» **MATERIAL FOR THIS TASK**:
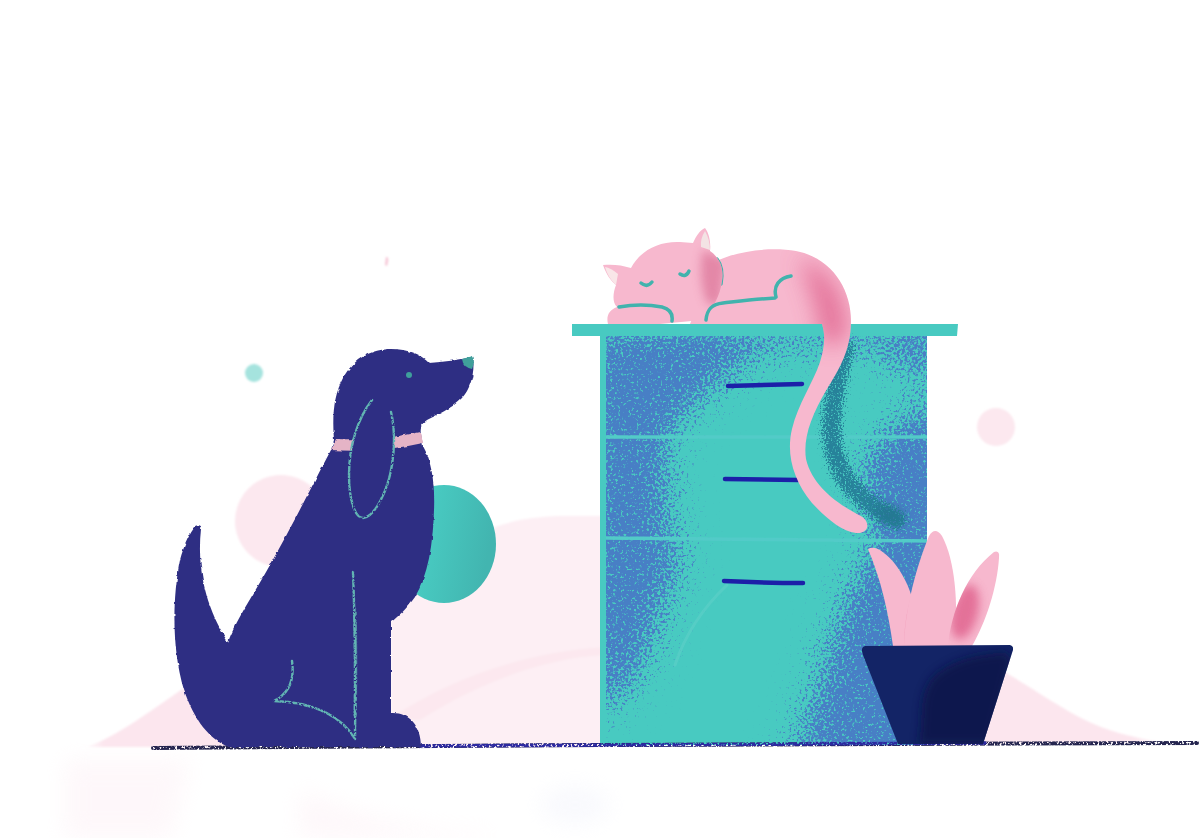
<!DOCTYPE html>
<html lang="en">
<head>
<meta charset="utf-8">
<title>Dog and sleeping cat</title>
<style>
:root {
  --paper: #ffffff;
  --navy: #2f2f83;
  --ink: #1c1fa8;
  --pot: #132466;
  --pot-shade: #0a1548;
  --teal: #48cac1;
  --teal-line: #41b3ad;
  --blue: #487fc5;
  --pink: #f7b8ce;
  --rose: #e0658f;
  --collar: #e5b4c6;
  --blush: #fce8ef;
  --hill: #fdeff4;
}
html, body { margin: 0; background: var(--paper); overflow: hidden; }
.scene { display: block; width: 1200px; height: 838px; }
.navy { fill: var(--navy); }
.teal { fill: var(--teal); }
.pink { fill: var(--pink); }
.blush { fill: var(--blush); }
.hill { fill: var(--hill); }
.line { fill: none; stroke-linecap: round; stroke-linejoin: round; }
.fur-line { stroke: #62b5b3; stroke-width: 2.4; }
.cat-line { stroke: var(--teal-line); stroke-width: 3.5; }
.handle { stroke: var(--ink); stroke-width: 4.5; }
.seam { stroke: #52cbc8; stroke-width: 3.5; stroke-dasharray: 22 2 9 1; }
</style>
</head>
<body>
<svg class="scene" viewBox="0 0 1200 838" role="img" aria-label="A navy dog looks up at a pink cat asleep on a teal chest of drawers">
  <defs>
    <filter id="rough-edge" x="-5%" y="-5%" width="110%" height="110%">
      <feTurbulence type="fractalNoise" baseFrequency="0.16" numOctaves="2" seed="4" result="noise"/>
      <feDisplacementMap in="SourceGraphic" in2="noise" scale="3" xChannelSelector="R" yChannelSelector="G"/>
    </filter>
    <filter id="chalk" filterUnits="userSpaceOnUse" x="120" y="380" width="1090" height="380" color-interpolation-filters="sRGB">
      <feTurbulence type="fractalNoise" baseFrequency="0.45" numOctaves="2" seed="9"/>
      <feColorMatrix values="0 0 0 0 0  0 0 0 0 0  0 0 0 0 0  7 0 0 0 -2.3" result="grain"/>
      <feComposite in="SourceGraphic" in2="grain" operator="in"/>
    </filter>
    <filter id="spray" filterUnits="userSpaceOnUse" x="560" y="300" width="420" height="470" color-interpolation-filters="sRGB">
      <feGaussianBlur in="SourceAlpha" stdDeviation="20" result="soft"/>
      <feTurbulence type="fractalNoise" baseFrequency="0.38" numOctaves="3" seed="12"/>
      <feColorMatrix values="0 0 0 0 0  0 0 0 0 0  0 0 0 0 0  2 0 0 0 -0.5" result="grain"/>
      <feComposite in="soft" in2="grain" operator="arithmetic" k1="0" k2="1" k3="1" k4="-1"/>
      <feComponentTransfer result="speckle"><feFuncA type="linear" slope="3.5"/></feComponentTransfer>
      <feFlood flood-color="#487fc5"/>
      <feComposite in2="speckle" operator="in"/>
    </filter>
    <filter id="tail-spray" filterUnits="userSpaceOnUse" x="780" y="320" width="170" height="230" color-interpolation-filters="sRGB">
      <feGaussianBlur in="SourceAlpha" stdDeviation="5" result="soft"/>
      <feTurbulence type="fractalNoise" baseFrequency="0.6" numOctaves="2" seed="3"/>
      <feColorMatrix values="0 0 0 0 0  0 0 0 0 0  0 0 0 0 0  2 0 0 0 -0.5" result="grain"/>
      <feComposite in="soft" in2="grain" operator="arithmetic" k1="0" k2="1" k3="1" k4="-1"/>
      <feComponentTransfer result="speckle"><feFuncA type="linear" slope="3"/></feComponentTransfer>
      <feFlood flood-color="#27829a"/>
      <feComposite in2="speckle" operator="in"/>
    </filter>
    <filter id="soft-5" x="-60%" y="-60%" width="220%" height="220%"><feGaussianBlur stdDeviation="5"/></filter>
    <filter id="soft-11" x="-80%" y="-80%" width="260%" height="260%"><feGaussianBlur stdDeviation="11"/></filter>
    <filter id="soft-1" x="-10%" y="-10%" width="120%" height="120%"><feGaussianBlur stdDeviation="1"/></filter>
    <linearGradient id="hill-fade" x1="0" x2="1" y1="0" y2="0">
      <stop offset="0" stop-color="#fce6ee" stop-opacity="0"/>
      <stop offset="0.12" stop-color="#fce6ee"/>
      <stop offset="0.88" stop-color="#fce6ee"/>
      <stop offset="1" stop-color="#fce6ee" stop-opacity="0.3"/>
    </linearGradient>
    <linearGradient id="ball-shade" x1="0" x2="1" y1="0" y2="0.2">
      <stop offset="0.4" stop-color="#48cac1"/>
      <stop offset="1" stop-color="#42b5b0"/>
    </linearGradient>
    <clipPath id="chest-clip"><rect x="606" y="336" width="321" height="409"/></clipPath>
    <path id="cat-body" d="M715 262C738 250 772 247 796 251C832 258 851 289 851 321C851 351 838 371 827 389C811 416 803 438 806 459C812 484 833 501 857 514C872 520 870 534 856 533C841 531 826 518 812 503C793 480 786 454 792 429C798 404 813 383 820 362C824 349 826 337 822 324L690 324Z"/>
    <path id="cat-head" d="M603 265C612 264 622 265 631 268C640 251 658 241 680 242L693 243C696 236 700 230 705 228C709 233 711 242 710 251C720 258 724 269 722 281C720 296 713 309 702 320L660 324L608 324C606 316 609 310 617 307C612 302 613 293 616 285C611 281 606 274 603 265Z"/>
    <clipPath id="cat-body-clip"><use href="#cat-body"/></clipPath>
    <clipPath id="cat-head-clip"><use href="#cat-head"/></clipPath>
    <path id="pot-shape" d="M865 646L1010 645Q1015 646 1012 653L983 744L898 744L863 655Q860 647 865 646Z"/>
    <clipPath id="pot-clip"><use href="#pot-shape"/></clipPath>
    <path id="leaf-right" d="M948 646C951 612 967 573 994 552Q1000 550 999 558C997 588 986 622 972 646Z"/>
    <clipPath id="leaf-right-clip"><use href="#leaf-right"/></clipPath>
  </defs>

  <g id="background">
    <g filter="url(#soft-1)">
      <path class="hill" d="M391 747V622C415 570 465 518 560 516L605 516V747Z"/>
      <path fill="url(#hill-fade)" d="M85 747C115 739 155 707 190 684L240 747Z"/>
      <path class="blush" d="M391 718C450 678 525 652 605 647V655C545 658 480 682 420 720Z"/>
      <path fill="url(#hill-fade)" d="M925 744V640C985 650 1040 698 1085 720C1105 730 1130 737 1160 742Z"/>
      <circle class="blush" cx="281" cy="521" r="46"/>
      <circle class="blush" cx="996" cy="427" r="19"/>
      <circle cx="254" cy="373" r="9" fill="#a5e3de"/>
      <path d="M386 257Q390 256 387 266L385 265Z" fill="#f6c6d6"/>
    </g>
    <g filter="url(#soft-11)" opacity="0.45">
      <path class="hill" d="M65 760H190L170 838H65Z"/>
      <path class="hill" d="M300 790Q400 835 490 832V838H300Z"/>
      <ellipse cx="575" cy="805" rx="34" ry="18" fill="#f0f2fb"/>
    </g>
    <ellipse cx="444" cy="544" rx="52" ry="59" fill="url(#ball-shade)"/>
  </g>

  <g id="chest-of-drawers">
    <rect class="teal" x="600" y="333" width="327" height="412"/>
    <g clip-path="url(#chest-clip)">
      <g filter="url(#spray)">
        <path d="M585 325H945V350H770C740 370 700 400 680 425C650 450 690 490 665 530C695 545 690 570 672 590C655 625 660 660 630 690L585 735Z"/>
        <path d="M955 395C915 400 885 425 865 450C850 480 860 510 880 535C850 570 835 620 822 660C812 690 808 720 780 765H955Z"/>
        <path d="M850 335H955V385L890 365Z"/>
      </g>
      <path d="M675 665Q690 620 727 585" class="line" stroke="#63d2ca" stroke-width="3" opacity="0.5"/>
      <path class="line seam" d="M606 437H927M606 538L927 541"/>
    </g>
    <polygon class="teal" points="572,324 958,324 957,336 572,336"/>
    <path class="line handle" d="M728 386L802 384M725 479L799 480M724 581Q765 583 803 583"/>
    <path filter="url(#tail-spray)" class="line" stroke="#000" stroke-width="21" d="M845 348C838 375 830 405 832 440C836 475 858 502 897 520"/>
    <ellipse cx="890" cy="515" rx="16" ry="9" transform="rotate(24 890 515)" fill="#22748f" opacity="0.7" filter="url(#soft-5)"/>
  </g>

  <g id="cat">
    <use href="#cat-body" class="pink"/>
    <g clip-path="url(#cat-body-clip)" fill="var(--rose)">
      <path d="M800 258C840 275 848 310 846 340L822 345C820 310 808 285 800 258Z" filter="url(#soft-11)" opacity="0.85"/>
    </g>
    <path class="line cat-line" d="M717 259Q724 268 721 284" stroke-width="6"/>
    <use href="#cat-head" class="pink"/>
    <g clip-path="url(#cat-head-clip)">
      <path d="M703 250L726 260L720 305L708 304C701 290 699 270 703 250Z" fill="#e07fa0" filter="url(#soft-5)" opacity="0.85"/>
    </g>
    <path d="M605 267Q611 268 618 274L616 285Q608 278 605 267Z" fill="#f9e6e8"/>
    <path d="M705 231Q710 240 710 250L701 247Q700 239 705 231Z" fill="#f3e3e4"/>
    <path class="line cat-line" d="M619 307C635 304 652 305 662 307C670 309 673 314 672 321M706 320C707 309 712 304 723 303C741 301 757 299 775 298M776 297C773 286 779 278 791 276"/>
    <path class="line cat-line" stroke-width="3" d="M641 283Q647 288 652 282M680 274Q686 278 689 271"/>
  </g>

  <g id="ground" class="line" filter="url(#chalk)">
    <path d="M153 748L600 745L1197 743" stroke="#25254f" stroke-width="4"/>
    <path d="M420 746L985 743" stroke="#2d2aa0" stroke-width="3.5"/>
  </g>

  <g id="plant">
    <path class="pink" d="M868 549Q873 546 880 550C898 562 910 585 914 606L912 646H893C888 610 881 580 868 549Z"/>
    <path d="M914 588Q904 614 904 646H912L918 600Z" fill="#f09ab7" opacity="0.7"/>
    <path class="pink" d="M904 646C905 607 917 565 929 536Q935 526 942 536C955 560 959 605 954 646Z"/>
    <use href="#leaf-right" class="pink"/>
    <g clip-path="url(#leaf-right-clip)">
      <ellipse cx="965" cy="612" rx="13" ry="28" transform="rotate(14 965 612)" fill="var(--rose)" filter="url(#soft-5)" opacity="0.85"/>
    </g>
    <use href="#pot-shape" fill="var(--pot)"/>
    <g clip-path="url(#pot-clip)">
      <path d="M1005 652C965 655 945 665 932 678C916 700 925 720 918 744H990L1012 660Z" fill="var(--pot-shade)" filter="url(#soft-5)" opacity="0.85"/>
    </g>
  </g>

  <g id="dog">
    <g filter="url(#rough-edge)">
      <path class="navy" d="M334 440C332 415 334 395 343 378C354 358 372 349 391 349C408 349 421 355 429 363C444 362 458 360 473 357C475 372 471 388 462 398C451 409 437 415 427 420C421 424 420 428 421 434L423 446C432 462 435 485 434 510C433 545 428 575 415 597C407 608 399 616 391 622V713C408 712 421 724 421 747H229C210 740 194 720 184 690C172 650 172 600 180 560C184 545 190 532 196 526C200 524 202 526 201 529C197 565 204 605 228 642C236 620 255 592 270 565C290 530 315 480 331 450Z"/>
      <path d="M336 439Q380 441 421 432L423 443Q380 453 331 450Z" fill="var(--collar)"/>
      <path class="navy" d="M372 400C358 418 349 445 349 475C349 500 355 518 363 518C375 517 388 490 392 465C395 445 394 425 391 412Z"/>
      <path d="M462 359L473 356Q475 363 472 369Q463 367 462 359Z" fill="#3f9f9b"/>
    </g>
    <circle cx="409" cy="375" r="3" fill="#3f9f9b"/>
    <path class="line fur-line" filter="url(#chalk)" d="M372 400C358 418 349 445 349 475C349 500 355 518 363 518C375 517 388 490 392 465C395 445 394 425 391 412"/>
    <path class="line fur-line" filter="url(#chalk)" d="M353 572Q356 650 355 739C342 717 315 702 274 701C288 694 295 682 292 661"/>
    <path class="line" stroke="#62b5b3" stroke-width="3.5" opacity="0.7" filter="url(#chalk)" d="M355 610Q356 670 355 715"/>
  </g>
</svg>
</body>
</html>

» **WHAT YOU NEED TO DO**:
Throughout the material above, find every line holding "stdDeviation" and copy it.

» **SOLUTION FOR THIS TASK**:
      <feGaussianBlur in="SourceAlpha" stdDeviation="20" result="soft"/>
      <feGaussianBlur in="SourceAlpha" stdDeviation="5" result="soft"/>
    <filter id="soft-5" x="-60%" y="-60%" width="220%" height="220%"><feGaussianBlur stdDeviation="5"/></filter>
    <filter id="soft-11" x="-80%" y="-80%" width="260%" height="260%"><feGaussianBlur stdDeviation="11"/></filter>
    <filter id="soft-1" x="-10%" y="-10%" width="120%" height="120%"><feGaussianBlur stdDeviation="1"/></filter>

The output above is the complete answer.